Oligarchs: UBO sightings on the rise, seizures follow

Yves Le Marquand
By Yves Le Marquand March 17, 2022 16:22

Oligarchs: UBO sightings on the rise, seizures follow

No not unidentified flying objects (UFO). It’s ultimate beneficial owners (UBO), namely oligarchs, who have been sought out in recent weeks.

Whilst sanctions lists have grown in response to the intensifying conflict in Ukraine, governments have been arresting and seizing the superyachts owned (or beneficially owned) by sanctioned individuals.

Nearly half a dozen have been seized so far, with others “blocked” or detained. Yachts include: Sailing Yacht A, Valerie, Lady M and Amore Vero.

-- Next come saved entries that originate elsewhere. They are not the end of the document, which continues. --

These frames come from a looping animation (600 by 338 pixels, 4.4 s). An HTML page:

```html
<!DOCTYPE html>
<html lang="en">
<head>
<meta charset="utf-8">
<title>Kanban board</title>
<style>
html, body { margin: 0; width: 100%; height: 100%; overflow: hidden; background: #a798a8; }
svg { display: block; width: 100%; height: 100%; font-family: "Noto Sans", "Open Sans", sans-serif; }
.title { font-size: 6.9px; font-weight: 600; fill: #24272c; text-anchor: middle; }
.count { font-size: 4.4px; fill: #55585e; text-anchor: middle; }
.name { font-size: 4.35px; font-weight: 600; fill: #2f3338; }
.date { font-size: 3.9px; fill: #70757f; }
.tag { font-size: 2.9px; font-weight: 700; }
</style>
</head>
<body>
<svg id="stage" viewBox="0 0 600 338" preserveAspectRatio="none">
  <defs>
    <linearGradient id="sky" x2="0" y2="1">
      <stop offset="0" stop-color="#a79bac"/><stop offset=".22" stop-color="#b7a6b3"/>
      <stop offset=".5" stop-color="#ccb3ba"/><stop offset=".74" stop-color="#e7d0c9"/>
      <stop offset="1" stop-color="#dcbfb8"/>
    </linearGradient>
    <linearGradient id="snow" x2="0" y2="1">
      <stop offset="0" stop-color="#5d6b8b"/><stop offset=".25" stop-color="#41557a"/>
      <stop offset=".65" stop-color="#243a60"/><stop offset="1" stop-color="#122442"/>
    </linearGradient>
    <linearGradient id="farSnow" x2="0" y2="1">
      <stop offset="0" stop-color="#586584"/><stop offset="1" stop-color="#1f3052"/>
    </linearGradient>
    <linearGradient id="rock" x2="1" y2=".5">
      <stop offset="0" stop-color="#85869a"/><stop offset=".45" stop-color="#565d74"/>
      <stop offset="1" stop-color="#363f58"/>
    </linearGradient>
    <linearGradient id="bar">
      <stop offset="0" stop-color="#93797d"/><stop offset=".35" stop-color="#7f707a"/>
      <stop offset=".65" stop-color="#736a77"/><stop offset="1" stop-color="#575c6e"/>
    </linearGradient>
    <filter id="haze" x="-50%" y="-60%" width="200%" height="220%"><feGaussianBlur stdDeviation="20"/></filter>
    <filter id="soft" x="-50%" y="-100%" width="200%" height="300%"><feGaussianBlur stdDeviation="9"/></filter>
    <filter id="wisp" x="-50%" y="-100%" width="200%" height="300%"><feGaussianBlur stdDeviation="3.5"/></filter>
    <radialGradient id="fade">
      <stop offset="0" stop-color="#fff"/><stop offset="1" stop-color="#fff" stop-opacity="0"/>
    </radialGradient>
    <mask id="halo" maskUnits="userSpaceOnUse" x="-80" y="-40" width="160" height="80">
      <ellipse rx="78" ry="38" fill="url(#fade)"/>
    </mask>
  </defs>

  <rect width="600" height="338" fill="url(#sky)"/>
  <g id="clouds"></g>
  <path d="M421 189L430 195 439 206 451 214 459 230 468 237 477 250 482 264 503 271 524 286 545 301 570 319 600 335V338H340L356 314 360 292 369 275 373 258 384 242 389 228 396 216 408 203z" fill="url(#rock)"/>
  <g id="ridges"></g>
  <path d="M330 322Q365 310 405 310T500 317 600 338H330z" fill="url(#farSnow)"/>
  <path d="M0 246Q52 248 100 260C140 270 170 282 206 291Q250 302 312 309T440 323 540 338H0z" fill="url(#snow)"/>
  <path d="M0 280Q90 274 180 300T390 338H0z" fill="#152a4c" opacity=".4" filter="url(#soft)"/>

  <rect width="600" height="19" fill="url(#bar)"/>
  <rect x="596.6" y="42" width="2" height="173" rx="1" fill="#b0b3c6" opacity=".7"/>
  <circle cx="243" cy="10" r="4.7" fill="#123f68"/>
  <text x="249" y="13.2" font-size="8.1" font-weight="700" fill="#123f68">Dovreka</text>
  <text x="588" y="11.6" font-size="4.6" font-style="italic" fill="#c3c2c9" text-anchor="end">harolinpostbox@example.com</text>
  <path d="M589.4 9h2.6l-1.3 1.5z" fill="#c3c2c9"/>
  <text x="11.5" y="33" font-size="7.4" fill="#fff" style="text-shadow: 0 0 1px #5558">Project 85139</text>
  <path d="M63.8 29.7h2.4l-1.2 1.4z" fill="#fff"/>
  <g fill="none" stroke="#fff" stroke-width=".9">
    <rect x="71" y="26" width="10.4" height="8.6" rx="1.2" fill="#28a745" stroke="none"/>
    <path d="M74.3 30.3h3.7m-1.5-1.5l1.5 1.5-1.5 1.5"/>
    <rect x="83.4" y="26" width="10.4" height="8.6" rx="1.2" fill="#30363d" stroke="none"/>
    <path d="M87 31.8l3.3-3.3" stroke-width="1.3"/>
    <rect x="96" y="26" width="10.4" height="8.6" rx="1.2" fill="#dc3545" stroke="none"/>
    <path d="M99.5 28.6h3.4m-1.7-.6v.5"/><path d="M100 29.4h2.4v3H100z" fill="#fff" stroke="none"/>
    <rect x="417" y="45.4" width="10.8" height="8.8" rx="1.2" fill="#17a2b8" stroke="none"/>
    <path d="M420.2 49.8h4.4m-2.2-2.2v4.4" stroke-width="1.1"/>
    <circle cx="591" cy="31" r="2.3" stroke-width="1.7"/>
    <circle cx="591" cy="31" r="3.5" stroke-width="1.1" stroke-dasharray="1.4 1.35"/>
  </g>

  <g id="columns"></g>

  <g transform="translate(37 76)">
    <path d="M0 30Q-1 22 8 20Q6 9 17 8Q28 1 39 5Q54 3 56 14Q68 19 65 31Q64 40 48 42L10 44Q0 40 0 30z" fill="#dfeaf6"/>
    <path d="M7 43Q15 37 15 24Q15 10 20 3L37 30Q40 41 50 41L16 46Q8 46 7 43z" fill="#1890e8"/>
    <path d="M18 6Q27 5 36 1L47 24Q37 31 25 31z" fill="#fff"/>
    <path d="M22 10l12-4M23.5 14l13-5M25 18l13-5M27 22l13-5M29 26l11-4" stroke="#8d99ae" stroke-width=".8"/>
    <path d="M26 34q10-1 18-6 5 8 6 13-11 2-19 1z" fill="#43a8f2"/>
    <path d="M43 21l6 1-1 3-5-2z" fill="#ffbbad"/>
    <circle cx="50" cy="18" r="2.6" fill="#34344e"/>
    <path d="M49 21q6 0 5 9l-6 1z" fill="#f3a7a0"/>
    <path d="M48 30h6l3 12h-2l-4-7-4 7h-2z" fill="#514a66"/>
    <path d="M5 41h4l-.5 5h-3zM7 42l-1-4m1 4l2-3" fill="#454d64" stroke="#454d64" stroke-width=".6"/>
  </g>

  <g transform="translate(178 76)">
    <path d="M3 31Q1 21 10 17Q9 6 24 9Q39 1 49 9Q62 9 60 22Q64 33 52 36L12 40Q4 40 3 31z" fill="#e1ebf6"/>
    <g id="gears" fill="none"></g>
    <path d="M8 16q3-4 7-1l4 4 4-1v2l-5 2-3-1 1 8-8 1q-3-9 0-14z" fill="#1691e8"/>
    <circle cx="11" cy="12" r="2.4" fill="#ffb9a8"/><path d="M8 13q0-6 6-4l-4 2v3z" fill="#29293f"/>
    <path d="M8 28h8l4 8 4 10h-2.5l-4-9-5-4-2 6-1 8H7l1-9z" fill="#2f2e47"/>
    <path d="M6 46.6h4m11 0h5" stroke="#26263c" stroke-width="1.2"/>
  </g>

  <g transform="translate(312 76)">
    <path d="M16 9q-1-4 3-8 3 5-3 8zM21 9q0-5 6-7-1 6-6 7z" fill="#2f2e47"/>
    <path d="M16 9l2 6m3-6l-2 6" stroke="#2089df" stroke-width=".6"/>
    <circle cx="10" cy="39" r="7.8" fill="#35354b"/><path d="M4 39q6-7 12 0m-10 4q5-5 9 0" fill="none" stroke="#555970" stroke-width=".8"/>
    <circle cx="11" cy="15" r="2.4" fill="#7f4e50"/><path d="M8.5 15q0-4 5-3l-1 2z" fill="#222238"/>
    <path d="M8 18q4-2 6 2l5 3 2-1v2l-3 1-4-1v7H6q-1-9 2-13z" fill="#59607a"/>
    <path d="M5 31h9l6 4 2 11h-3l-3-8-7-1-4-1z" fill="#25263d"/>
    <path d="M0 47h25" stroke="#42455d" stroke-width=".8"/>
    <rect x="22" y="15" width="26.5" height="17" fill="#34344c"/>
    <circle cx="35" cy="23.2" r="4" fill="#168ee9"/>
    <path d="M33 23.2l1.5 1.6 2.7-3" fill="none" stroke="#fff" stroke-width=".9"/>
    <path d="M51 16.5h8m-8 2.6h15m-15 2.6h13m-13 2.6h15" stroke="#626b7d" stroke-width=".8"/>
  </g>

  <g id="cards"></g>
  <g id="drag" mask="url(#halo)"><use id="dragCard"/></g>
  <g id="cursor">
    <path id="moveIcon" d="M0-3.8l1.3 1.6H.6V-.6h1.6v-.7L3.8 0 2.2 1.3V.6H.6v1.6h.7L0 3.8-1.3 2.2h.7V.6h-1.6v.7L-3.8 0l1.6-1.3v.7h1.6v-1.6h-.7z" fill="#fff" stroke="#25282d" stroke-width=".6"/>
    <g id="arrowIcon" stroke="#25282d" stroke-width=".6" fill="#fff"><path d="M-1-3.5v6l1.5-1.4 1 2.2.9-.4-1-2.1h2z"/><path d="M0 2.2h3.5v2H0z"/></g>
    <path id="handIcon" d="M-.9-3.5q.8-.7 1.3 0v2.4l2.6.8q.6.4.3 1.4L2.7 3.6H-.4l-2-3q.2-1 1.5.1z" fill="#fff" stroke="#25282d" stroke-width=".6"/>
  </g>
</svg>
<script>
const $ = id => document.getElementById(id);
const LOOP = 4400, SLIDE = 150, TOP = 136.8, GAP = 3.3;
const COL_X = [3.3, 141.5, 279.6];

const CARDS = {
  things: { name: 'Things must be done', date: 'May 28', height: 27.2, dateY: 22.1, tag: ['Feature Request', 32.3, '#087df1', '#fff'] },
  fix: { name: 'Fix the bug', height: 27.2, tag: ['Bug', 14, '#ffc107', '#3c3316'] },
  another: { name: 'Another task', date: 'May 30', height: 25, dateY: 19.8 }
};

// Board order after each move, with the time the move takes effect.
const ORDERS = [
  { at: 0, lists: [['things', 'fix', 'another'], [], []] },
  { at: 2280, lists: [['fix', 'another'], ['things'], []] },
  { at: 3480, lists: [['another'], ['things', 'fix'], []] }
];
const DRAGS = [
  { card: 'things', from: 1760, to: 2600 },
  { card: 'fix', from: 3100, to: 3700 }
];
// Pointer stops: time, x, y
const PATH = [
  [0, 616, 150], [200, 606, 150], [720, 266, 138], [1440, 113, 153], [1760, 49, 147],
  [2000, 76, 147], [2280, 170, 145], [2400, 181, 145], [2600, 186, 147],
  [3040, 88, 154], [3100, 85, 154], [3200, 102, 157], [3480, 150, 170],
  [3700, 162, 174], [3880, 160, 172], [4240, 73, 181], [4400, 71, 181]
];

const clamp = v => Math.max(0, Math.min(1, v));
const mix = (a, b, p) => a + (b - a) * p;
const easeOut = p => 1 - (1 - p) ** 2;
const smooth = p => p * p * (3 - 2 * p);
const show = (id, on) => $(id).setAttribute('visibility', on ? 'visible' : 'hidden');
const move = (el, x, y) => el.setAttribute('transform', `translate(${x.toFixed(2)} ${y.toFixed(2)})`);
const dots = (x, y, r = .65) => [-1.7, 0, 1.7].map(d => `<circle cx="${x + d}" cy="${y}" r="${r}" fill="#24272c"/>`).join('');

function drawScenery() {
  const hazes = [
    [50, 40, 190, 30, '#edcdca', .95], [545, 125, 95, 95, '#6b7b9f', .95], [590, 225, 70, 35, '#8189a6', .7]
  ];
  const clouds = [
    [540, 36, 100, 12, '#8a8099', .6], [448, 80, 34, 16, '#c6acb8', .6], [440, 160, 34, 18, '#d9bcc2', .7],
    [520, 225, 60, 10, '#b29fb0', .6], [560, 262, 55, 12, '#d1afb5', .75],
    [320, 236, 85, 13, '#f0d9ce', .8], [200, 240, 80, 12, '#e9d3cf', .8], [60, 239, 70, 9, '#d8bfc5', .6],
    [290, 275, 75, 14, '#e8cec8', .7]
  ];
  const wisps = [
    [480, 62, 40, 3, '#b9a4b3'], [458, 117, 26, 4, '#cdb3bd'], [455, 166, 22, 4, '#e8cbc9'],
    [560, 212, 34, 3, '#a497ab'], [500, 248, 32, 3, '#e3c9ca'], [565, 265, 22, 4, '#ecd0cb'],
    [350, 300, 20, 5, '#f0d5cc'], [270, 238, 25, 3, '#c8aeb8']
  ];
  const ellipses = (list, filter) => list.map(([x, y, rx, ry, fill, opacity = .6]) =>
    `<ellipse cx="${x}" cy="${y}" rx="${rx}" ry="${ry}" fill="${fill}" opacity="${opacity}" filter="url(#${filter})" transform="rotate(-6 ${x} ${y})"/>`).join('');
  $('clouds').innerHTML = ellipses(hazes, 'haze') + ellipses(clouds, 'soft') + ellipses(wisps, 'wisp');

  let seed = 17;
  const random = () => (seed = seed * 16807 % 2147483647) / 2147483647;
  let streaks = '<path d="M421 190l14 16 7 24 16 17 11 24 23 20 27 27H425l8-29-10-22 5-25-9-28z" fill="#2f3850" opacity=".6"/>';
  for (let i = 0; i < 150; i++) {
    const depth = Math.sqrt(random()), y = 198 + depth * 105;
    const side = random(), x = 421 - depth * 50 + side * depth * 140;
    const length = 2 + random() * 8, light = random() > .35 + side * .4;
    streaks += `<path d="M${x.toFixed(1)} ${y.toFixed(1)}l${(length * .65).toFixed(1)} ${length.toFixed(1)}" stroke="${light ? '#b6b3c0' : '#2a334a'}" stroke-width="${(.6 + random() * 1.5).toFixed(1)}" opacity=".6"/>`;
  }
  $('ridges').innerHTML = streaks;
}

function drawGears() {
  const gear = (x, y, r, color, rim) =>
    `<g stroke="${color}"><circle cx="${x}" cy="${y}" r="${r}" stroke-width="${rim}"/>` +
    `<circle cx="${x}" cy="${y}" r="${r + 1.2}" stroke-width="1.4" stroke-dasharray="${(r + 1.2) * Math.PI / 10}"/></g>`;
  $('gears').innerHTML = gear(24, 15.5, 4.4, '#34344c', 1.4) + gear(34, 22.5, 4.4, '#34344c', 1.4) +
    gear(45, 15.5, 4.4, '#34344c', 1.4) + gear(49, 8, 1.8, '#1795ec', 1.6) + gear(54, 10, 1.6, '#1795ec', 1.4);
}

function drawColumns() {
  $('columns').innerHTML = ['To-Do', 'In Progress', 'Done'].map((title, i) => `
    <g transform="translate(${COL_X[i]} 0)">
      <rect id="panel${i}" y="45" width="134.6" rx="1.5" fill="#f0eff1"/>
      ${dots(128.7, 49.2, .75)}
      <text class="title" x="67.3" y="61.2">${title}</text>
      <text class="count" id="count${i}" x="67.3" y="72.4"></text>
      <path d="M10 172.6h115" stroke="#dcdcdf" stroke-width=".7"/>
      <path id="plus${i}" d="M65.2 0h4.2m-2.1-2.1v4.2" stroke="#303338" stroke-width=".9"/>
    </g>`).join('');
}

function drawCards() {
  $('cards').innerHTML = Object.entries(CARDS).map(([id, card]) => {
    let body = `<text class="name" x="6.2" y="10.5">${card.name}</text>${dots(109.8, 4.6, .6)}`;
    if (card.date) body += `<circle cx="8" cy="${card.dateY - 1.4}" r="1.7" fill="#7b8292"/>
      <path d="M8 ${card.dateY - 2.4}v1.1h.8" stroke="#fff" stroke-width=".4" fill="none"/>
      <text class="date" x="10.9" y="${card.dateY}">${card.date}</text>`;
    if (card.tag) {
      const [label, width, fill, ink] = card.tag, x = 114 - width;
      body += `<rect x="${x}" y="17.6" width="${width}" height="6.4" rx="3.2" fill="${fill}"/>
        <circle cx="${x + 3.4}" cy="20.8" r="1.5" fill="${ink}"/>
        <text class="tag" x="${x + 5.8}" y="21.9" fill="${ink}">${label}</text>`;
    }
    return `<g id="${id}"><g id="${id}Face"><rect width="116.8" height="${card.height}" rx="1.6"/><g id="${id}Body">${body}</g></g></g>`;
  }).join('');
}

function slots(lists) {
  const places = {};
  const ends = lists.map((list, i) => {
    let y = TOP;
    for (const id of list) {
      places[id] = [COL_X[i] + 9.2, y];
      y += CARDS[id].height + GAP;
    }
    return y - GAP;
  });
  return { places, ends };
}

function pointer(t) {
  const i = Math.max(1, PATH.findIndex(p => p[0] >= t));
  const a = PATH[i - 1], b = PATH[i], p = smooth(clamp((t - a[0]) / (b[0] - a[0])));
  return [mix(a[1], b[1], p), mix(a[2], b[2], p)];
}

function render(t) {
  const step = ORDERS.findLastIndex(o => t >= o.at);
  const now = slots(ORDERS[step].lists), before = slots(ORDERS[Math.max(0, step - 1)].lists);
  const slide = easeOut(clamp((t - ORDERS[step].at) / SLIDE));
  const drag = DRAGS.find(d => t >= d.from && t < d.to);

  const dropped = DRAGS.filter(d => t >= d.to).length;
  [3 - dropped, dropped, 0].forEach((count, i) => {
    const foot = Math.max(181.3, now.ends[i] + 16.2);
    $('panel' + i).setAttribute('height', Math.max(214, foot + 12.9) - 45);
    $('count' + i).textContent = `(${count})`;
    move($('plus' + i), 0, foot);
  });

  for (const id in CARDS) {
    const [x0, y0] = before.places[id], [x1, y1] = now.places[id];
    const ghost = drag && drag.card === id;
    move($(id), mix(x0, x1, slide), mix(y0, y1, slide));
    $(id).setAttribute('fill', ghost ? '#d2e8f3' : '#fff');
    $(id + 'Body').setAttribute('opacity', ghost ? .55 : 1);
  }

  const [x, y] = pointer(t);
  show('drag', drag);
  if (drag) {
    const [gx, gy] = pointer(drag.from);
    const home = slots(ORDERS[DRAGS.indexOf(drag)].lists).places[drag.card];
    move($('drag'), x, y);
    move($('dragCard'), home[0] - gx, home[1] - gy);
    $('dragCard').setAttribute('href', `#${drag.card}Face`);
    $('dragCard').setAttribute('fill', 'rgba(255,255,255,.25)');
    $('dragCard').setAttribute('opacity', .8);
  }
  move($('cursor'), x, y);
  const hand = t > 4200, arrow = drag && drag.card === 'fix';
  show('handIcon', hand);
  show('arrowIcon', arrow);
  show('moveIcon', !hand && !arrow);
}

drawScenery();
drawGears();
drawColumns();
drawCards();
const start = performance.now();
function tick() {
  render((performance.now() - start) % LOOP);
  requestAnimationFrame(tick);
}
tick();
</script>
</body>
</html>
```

Others have headed for safer waters, Roman Abramovich’s Solaris is currently in the Aegean Sea “awaiting orders”.

On Tuesday (March 14th), The White House press secretary, Jen Psaki said the seizures are “just the beginning”. And after the fourth round of EU sanctions this week, Spanish prime minister, Pedro Sánchez warned “there will be more” seizures.Identifying who owns the yacht, the UBO, can be a challenge for authorities.

Miguel Ángel Serra, partner, Albors Galiano Portales tells SYI: “The difficulty with yachts, and not only yachts, is the link between it and the ultimate beneficial owners of that yacht. It’s sometimes difficult because between the two there are many intermediary companies located in various tax havens, which do not provide information about who are the shareholders etc.” Also, have you ever seen a Russian-flagged superyacht? Serra never has.

Numbers have grown too. When Serra began dealing with sanctions issues relating to Russia back in March 2014 there were only 21 individuals on the EU sanctions list. “As of today, we have 718 individuals and entities [on the list] and new additions are made often.”

The Pandora Papers, first leaked in October 2021, have proven a useful source in linking the oligarchy to their superyachts, according to Serra. But this is not always definitive and, even when it is, can take time to consider. That’s why a shoot-first-ask-questions-later policy on arrest and seizure has been key to the detainment of yachts across Europe and the US.

“The state attorney in Spain supports the immobilisation of yachts before proving beneficial ownership. This is very important in seizing the yachts,” says Serra. He also warns more seizures of large (80m plus) superyachts are imminent.

Although minor in comparison to the sufferings of many right now, this is not a victory for the industry by any means. “For example, what do the shipyards do when a yacht which is moored or in dock for works is immobilised? That space is already pressurised with the demand we see right now.”

“Also, your crew, it is difficult to pay them from blocked accounts,” adds Serra. “Who will pay the payroll? And who will manage and maintain the yacht if nobody can be paid? Obviously the UBO is the person who feels it [sanctions] most, but it presents a problem for the whole industry.” The situation is completely unprecedented, according to Benjamin Maltby, partner, Keystone Law. Usually, yachts are arrested in respect of allegedly unpaid debts from supplies of goods and services. “That is undertaken to obtain financial security because yachts are typically owned by a shell company and their only asset is the yacht. So, if you can’t get hold of the yacht it is difficult enforce,” he tells SYI. Usual protocol follows that the owner would put up financial security and once that is in place, usually by a bank guarantee, then the vessel is “free to go”.

But the current situation is different because the authorities are depriving the owners use of their asset. “So, it’s not a means, it’s actually an end in itself,” adds Maltby. “And because of that there is no obvious endgame to it.”

The impact is largely symbolic because of the global superyacht fleet, less than 10% have a Russian UBO, “never mind about alleged connections to the ruling elite”, says Maltby.

Like Serra, Maltby believes there will be a negative impact on our industry, but only in the short term. Over time, he thinks recent events will help to improve the public image of the superyacht industry and make it “more durable as a result”.

Yves Le Marquand
By Yves Le Marquand March 17, 2022 16:22